How does vaginal discharge change during pregnancy?
Though many factors can affect vaginal discharge, so you can’t be sure this is the cause, increased discharge can be a sign that you are pregnant.
The amount of discharge may increase throughout the pregnancy. Near the end, there might be so much that you mistake it for urine.
The amount of discharge increases as the pregnancy progresses and can be mistaken for urine.
Your discharge may have streaks of thick mucus and some blood in the final week or so of pregnancy. When the mucus that has been present in your cervix throughout pregnancy comes away, it is known as a “show.” You may experience a few minor shows in the days before going into labor as a sign that the body is beginning to prepare for giving birth.
Abnormal discharge may be a sign of infection. Yeast infections are common during pregnancy. Your doctor might suggest a vaginal cream or suppository if you get a yeast infection while pregnant. To avoid a yeast infection:
Because of changes in hormone levels, a woman’s vaginal discharge fluctuates over the course of her menstrual cycle. Hormones continue to affect how your vaginal discharge changes once you become pregnant.
Any abnormal discharge must be reported to your healthcare provider because it could be an indication of an infection or a problem with your pregnancy. Here are some signs of abnormal discharge:
Even before you’ve missed your period, leukorrhea, the common vaginal discharge, will start to change one to two weeks after conception. This discharge usually becomes more noticeable as your pregnancy goes along and is at its heaviest toward the end. You may want to wear an unscented panty liner. Avoid tampons in pregnancy.
Changes to the cervix during pregnancy also affect vaginal discharge. The body produces extra discharge as the cervix and vaginal wall soften to help prevent infections. As your pregnancy draws to a close, your baby’s head may also press against the cervix, which frequently results in an increase in vaginal discharge.
Hernandez adds that a very pungent smell, itching, or burning could be symptoms of a bacterial or yeast infection, which are more prevalent throughout pregnancy due to hormonal changes. Another indication of infection in the discharge is its green or yellow color.

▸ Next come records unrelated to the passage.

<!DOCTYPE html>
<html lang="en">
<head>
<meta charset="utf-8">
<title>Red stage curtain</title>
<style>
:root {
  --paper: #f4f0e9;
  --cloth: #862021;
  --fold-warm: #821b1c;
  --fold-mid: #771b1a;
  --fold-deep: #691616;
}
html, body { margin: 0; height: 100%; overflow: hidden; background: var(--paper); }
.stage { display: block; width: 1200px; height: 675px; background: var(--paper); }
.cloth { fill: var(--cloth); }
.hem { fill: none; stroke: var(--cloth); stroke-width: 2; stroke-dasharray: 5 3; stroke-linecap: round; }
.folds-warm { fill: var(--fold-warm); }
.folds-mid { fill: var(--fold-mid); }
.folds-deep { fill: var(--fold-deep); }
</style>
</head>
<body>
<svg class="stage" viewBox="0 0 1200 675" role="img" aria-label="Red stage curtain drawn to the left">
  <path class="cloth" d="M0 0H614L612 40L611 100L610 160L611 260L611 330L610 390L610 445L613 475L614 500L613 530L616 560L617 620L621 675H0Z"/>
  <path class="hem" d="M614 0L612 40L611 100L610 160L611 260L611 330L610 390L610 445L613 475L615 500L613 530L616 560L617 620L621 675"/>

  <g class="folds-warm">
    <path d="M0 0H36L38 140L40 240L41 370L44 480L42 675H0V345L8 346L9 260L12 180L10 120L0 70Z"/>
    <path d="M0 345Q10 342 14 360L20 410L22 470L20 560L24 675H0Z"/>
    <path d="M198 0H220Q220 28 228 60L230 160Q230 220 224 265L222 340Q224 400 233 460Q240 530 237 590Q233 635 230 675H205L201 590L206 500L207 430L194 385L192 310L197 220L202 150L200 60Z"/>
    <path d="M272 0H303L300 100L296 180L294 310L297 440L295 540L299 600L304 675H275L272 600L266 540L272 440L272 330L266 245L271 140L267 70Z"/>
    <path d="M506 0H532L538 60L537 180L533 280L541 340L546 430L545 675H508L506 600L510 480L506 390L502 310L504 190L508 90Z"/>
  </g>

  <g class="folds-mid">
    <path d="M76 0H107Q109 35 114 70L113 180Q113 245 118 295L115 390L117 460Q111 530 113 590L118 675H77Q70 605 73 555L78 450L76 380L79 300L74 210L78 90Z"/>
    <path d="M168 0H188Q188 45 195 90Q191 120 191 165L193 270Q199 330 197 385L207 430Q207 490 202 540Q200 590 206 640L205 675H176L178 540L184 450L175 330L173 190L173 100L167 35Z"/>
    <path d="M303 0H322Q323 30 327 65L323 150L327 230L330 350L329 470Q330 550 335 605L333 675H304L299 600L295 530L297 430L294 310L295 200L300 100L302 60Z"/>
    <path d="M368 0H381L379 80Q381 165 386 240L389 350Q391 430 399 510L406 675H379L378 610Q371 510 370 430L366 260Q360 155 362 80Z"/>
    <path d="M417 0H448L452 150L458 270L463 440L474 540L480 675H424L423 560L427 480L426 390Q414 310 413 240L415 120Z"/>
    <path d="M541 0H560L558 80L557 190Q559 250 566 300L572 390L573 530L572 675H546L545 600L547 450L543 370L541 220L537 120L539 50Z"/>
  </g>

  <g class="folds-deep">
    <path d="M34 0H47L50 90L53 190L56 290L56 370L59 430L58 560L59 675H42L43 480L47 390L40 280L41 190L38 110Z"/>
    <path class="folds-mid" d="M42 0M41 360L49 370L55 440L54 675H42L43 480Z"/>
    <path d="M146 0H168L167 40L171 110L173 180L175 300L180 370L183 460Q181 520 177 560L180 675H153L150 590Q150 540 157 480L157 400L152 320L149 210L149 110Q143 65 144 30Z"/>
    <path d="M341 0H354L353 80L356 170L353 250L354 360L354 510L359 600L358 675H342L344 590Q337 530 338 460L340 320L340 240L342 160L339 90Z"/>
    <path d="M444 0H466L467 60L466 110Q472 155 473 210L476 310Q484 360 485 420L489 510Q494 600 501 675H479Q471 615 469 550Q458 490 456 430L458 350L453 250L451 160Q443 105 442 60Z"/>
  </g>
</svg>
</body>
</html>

Call your doctor’s office at any time during your pregnancy if you have concerns or are simply unsure of the condition of your discharge. It’s one of those topics that women avoid discussing, but Hernandez continues, “we encourage women to talk to their provider or midwife.”
Ask your doctor to examine any discharge-related symptoms, particularly a foul odor and any changes in color. A bacterial infection may make some women more susceptible to an early delivery and premature membrane rupture. Your doctor may decide to use antibiotics to treat an infection depending on your risk.
As your pregnancy draws to a close, you might notice a steadier flow of mucus coming from your vagina. It can range from being clear to cloudy, whitish in color, or faintly pink. Or, one large glob of mucus might pop out. This is your mucus plug, which blocked the cervix’s opening to keep bacteria out while you were pregnant. Hernandez explains that the mucus plug that has been protecting the cervix up until this point is lost as the cervix prepares for labor.
Early in pregnancy, she claims, increased blood flow and increased estrogen production are to blame for the extra discharge. It should be a little thick, clear to white in color, and odorless when normal.